WHAT YOU ARE ASKED TO DO
Check each line of the listing below for the string "body", and copy the ones that have it.
***** DATA SUPPLIED *****
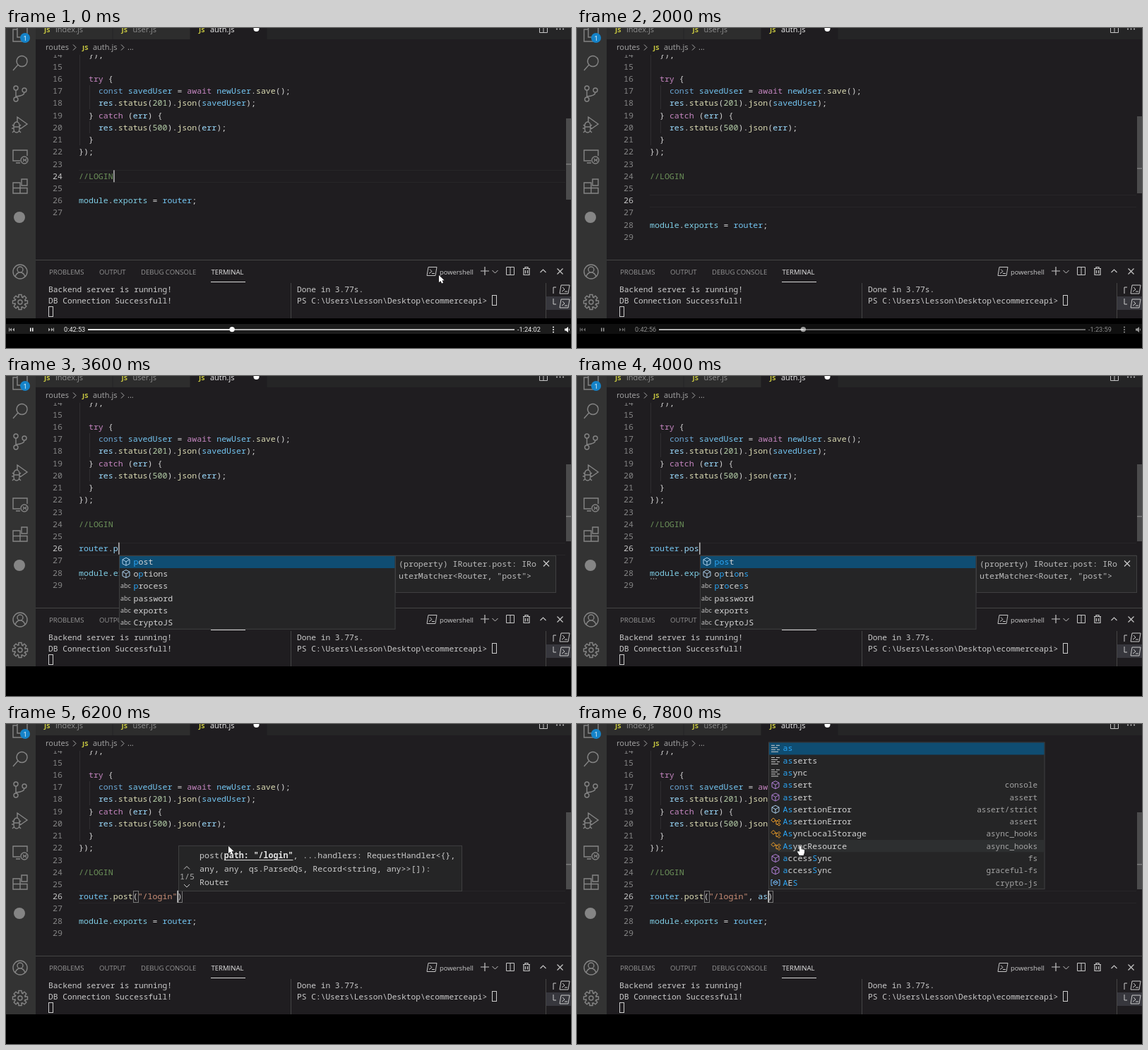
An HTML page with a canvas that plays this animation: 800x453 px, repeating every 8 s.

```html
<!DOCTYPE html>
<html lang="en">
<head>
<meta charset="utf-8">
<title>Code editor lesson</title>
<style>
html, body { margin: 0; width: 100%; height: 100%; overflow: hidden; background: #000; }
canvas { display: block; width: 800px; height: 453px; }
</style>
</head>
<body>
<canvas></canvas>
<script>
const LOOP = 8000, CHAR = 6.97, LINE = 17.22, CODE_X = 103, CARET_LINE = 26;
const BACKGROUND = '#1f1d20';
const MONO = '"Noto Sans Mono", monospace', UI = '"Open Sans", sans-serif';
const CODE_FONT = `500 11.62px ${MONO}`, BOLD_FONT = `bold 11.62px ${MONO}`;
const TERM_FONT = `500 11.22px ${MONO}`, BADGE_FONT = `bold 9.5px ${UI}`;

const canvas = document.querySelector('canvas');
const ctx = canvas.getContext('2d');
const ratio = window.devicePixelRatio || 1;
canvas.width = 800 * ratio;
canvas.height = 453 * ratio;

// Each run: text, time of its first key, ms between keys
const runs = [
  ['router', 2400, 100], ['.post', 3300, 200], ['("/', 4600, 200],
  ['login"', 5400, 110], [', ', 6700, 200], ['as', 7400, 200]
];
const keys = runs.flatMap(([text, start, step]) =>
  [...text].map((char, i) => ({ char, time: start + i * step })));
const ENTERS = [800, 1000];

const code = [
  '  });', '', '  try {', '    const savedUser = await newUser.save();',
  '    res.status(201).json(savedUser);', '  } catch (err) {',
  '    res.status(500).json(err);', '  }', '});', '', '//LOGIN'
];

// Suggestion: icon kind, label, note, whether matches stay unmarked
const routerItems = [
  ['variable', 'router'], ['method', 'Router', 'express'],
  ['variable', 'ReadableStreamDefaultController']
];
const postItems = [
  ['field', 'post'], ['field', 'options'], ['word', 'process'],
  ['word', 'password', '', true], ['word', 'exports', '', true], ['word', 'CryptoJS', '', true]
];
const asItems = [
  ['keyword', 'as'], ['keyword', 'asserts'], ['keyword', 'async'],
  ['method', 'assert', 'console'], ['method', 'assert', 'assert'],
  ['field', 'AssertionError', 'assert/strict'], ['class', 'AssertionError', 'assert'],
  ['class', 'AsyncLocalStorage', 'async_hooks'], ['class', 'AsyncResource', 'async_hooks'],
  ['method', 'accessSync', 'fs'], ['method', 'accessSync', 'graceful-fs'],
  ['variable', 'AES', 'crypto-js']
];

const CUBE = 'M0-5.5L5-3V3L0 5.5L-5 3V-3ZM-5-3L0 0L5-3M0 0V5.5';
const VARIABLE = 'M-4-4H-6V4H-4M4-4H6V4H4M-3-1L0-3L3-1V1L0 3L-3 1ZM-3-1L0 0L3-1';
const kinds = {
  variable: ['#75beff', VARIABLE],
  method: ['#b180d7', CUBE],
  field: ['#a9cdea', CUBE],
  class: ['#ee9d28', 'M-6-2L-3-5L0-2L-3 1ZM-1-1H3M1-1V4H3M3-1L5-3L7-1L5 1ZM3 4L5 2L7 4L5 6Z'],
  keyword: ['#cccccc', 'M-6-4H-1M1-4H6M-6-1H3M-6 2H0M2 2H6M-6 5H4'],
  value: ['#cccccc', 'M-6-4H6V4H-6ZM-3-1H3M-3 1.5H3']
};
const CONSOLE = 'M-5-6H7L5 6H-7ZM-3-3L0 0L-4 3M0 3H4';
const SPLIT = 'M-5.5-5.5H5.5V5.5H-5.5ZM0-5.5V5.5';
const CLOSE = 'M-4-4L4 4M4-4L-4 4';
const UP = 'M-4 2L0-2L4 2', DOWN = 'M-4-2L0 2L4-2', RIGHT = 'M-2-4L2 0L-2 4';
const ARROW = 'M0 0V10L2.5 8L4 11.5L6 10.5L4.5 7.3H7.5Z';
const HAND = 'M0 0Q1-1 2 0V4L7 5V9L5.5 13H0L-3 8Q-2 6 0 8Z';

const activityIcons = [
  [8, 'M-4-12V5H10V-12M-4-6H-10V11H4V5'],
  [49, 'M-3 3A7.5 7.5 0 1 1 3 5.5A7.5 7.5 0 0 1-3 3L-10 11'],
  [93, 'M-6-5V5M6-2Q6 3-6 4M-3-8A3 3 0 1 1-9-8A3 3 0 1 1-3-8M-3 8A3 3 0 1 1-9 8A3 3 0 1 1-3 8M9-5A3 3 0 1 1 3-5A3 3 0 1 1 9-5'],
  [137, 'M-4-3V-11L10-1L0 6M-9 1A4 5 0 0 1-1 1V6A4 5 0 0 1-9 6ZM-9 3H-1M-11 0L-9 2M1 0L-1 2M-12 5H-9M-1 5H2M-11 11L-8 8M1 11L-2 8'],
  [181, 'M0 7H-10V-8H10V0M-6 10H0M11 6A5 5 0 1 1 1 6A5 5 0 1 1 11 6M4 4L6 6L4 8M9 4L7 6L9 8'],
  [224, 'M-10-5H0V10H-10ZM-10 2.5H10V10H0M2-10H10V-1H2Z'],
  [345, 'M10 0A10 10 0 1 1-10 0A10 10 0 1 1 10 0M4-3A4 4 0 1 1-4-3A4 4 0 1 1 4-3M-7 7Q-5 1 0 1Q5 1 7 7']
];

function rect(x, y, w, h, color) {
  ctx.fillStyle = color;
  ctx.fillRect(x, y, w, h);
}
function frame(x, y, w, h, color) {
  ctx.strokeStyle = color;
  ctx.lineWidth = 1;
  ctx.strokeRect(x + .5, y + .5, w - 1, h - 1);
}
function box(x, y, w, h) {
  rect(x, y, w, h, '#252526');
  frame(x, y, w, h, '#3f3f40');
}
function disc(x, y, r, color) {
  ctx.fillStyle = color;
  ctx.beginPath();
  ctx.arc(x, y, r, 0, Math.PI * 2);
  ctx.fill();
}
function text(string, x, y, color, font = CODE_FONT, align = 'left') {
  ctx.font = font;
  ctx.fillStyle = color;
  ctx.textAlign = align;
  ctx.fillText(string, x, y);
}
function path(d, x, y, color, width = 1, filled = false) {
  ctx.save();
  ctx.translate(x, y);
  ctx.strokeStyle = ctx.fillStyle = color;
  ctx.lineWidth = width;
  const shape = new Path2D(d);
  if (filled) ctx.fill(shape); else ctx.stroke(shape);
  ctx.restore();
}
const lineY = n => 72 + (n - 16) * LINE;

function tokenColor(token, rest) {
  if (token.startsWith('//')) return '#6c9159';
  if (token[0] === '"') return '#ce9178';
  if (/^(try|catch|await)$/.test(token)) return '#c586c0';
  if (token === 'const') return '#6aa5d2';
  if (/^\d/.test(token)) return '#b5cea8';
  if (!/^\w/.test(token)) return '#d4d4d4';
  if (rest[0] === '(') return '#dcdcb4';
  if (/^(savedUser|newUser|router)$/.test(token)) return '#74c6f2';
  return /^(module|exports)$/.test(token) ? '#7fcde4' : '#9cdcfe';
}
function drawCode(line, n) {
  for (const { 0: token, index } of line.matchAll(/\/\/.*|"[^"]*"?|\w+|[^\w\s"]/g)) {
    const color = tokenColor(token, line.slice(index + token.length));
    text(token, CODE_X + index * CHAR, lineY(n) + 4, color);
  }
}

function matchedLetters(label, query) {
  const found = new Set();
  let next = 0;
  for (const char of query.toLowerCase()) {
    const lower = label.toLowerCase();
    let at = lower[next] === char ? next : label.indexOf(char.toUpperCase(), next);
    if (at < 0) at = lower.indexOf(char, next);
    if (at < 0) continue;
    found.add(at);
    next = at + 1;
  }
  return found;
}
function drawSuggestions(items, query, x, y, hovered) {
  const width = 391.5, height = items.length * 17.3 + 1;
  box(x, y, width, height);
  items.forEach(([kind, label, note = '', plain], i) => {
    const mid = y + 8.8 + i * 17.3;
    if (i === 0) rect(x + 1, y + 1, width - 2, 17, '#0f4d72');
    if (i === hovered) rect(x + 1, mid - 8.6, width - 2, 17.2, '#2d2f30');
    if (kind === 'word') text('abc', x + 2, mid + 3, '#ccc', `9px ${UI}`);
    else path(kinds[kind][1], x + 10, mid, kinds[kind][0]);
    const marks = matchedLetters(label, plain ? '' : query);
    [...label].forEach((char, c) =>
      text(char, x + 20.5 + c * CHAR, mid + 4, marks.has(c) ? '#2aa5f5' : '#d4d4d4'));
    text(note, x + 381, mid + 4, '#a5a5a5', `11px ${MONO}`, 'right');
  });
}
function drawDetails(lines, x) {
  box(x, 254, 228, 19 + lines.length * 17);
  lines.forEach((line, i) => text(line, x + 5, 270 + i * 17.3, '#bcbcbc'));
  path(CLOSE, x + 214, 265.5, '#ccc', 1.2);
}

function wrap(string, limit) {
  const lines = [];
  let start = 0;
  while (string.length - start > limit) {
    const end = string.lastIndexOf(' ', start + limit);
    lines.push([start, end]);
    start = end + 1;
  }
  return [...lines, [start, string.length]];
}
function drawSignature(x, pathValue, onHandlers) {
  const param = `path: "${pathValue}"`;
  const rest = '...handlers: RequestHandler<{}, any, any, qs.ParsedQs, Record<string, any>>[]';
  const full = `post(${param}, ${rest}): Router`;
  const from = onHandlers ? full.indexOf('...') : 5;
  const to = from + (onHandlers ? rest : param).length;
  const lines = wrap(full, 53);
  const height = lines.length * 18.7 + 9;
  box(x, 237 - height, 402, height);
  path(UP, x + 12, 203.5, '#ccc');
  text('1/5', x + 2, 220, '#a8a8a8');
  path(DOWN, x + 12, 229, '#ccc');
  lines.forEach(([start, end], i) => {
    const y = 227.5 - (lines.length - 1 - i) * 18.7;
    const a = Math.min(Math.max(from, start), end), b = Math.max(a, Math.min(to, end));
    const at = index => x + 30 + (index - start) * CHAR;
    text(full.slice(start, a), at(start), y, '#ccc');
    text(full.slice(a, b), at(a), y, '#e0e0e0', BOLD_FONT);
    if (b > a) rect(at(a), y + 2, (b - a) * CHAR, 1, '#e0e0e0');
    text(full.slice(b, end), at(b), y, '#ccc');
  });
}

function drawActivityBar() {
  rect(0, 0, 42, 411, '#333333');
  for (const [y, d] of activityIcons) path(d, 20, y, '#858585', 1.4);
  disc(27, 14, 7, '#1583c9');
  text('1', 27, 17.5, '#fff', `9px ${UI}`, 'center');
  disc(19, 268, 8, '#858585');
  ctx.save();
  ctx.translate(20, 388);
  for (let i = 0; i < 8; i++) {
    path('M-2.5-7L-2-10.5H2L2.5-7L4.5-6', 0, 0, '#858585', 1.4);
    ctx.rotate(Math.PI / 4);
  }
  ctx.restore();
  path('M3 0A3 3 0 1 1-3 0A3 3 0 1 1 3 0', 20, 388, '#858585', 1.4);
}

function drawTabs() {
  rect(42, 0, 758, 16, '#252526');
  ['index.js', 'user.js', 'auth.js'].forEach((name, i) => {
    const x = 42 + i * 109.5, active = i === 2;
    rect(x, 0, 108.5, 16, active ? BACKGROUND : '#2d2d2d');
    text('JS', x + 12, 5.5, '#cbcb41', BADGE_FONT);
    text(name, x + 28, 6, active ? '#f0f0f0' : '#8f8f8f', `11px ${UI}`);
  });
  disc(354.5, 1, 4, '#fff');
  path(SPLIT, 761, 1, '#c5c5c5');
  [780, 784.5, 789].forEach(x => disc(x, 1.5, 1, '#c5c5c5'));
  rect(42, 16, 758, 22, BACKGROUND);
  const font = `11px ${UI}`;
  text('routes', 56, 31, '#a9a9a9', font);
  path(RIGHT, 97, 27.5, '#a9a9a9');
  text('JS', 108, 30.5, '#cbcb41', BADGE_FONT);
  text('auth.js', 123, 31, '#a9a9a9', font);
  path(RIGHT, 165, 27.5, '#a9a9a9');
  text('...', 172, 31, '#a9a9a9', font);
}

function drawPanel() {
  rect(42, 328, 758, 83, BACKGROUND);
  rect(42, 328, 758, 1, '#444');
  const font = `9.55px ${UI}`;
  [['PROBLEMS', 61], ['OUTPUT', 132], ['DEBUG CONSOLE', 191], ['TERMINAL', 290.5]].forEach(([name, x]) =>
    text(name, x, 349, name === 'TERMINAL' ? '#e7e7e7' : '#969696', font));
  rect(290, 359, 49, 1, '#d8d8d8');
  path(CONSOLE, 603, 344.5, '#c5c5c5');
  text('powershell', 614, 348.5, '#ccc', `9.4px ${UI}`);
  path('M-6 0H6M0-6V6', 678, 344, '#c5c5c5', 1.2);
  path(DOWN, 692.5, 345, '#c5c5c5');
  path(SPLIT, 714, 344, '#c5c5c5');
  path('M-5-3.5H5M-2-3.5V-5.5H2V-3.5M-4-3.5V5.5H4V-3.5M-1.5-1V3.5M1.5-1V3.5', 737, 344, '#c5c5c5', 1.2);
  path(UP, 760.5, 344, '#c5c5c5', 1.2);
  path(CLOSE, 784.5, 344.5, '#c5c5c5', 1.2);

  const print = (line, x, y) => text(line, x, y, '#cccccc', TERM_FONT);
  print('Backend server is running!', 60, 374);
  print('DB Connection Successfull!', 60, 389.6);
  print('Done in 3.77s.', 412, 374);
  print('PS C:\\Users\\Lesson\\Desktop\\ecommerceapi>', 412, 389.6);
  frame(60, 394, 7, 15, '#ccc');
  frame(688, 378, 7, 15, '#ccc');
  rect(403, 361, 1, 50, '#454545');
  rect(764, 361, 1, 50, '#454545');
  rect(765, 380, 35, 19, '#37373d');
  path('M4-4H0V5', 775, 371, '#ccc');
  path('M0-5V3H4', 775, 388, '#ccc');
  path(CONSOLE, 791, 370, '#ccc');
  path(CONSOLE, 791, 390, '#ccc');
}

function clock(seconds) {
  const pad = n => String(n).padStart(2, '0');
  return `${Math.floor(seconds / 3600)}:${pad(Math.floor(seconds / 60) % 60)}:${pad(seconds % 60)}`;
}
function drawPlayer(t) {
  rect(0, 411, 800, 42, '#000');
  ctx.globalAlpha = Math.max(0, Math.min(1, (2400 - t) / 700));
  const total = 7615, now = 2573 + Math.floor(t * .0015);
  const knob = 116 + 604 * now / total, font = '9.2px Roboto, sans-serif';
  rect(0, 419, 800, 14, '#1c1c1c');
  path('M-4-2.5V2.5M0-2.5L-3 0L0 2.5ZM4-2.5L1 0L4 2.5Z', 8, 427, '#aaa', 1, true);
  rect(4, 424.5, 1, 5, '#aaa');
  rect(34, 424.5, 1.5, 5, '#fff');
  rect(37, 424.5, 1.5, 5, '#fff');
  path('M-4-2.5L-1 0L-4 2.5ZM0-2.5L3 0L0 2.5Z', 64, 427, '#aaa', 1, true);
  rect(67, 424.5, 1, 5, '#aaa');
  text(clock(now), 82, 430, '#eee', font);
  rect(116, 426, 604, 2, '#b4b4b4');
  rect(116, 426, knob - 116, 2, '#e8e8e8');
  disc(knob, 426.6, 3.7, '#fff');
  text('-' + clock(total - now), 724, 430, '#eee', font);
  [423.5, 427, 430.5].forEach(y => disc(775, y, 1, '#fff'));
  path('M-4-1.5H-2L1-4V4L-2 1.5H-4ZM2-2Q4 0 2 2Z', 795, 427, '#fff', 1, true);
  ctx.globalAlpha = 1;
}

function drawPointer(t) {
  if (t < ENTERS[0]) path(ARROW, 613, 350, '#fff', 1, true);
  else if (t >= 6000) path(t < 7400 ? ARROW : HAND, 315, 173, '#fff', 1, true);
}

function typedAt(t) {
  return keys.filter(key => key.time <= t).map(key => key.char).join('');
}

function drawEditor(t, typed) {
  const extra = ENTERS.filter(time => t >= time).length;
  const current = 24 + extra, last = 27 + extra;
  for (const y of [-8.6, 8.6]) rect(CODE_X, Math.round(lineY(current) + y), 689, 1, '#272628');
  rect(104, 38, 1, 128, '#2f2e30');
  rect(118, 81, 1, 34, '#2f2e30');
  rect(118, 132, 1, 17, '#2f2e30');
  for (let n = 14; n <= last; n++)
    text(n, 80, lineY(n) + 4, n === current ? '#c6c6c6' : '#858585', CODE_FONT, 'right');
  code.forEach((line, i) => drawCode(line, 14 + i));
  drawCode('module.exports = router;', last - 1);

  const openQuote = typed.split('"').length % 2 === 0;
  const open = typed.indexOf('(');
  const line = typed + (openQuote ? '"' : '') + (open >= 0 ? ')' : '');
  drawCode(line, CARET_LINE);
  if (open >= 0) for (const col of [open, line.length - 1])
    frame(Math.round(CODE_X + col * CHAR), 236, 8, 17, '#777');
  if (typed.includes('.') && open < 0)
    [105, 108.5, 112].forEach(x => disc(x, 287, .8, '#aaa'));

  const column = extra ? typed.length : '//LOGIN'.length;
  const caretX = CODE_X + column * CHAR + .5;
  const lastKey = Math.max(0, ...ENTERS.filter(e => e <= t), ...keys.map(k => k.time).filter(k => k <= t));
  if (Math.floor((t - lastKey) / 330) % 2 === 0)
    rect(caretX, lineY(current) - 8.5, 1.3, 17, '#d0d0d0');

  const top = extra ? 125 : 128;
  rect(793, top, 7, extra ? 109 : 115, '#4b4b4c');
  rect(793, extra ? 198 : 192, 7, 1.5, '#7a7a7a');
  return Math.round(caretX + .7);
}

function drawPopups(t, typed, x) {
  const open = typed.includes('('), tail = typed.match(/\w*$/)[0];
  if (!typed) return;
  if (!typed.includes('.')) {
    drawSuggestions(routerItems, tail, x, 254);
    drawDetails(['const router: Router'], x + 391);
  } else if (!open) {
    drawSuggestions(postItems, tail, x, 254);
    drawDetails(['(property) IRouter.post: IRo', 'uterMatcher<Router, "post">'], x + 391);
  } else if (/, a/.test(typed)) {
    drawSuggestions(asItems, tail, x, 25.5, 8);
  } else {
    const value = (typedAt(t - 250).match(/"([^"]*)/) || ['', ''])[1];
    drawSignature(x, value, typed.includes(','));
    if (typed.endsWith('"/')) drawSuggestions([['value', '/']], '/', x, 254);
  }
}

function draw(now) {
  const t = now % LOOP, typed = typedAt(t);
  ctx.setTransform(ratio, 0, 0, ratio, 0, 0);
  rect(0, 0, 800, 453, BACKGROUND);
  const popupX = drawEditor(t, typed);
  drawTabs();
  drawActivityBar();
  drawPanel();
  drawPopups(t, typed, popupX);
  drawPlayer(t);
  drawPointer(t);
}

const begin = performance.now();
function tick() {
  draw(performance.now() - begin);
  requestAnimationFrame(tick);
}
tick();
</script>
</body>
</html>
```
*****
ANSWER SECTION
html, body { margin: 0; width: 100%; height: 100%; overflow: hidden; background: #000; }
<body>
</body>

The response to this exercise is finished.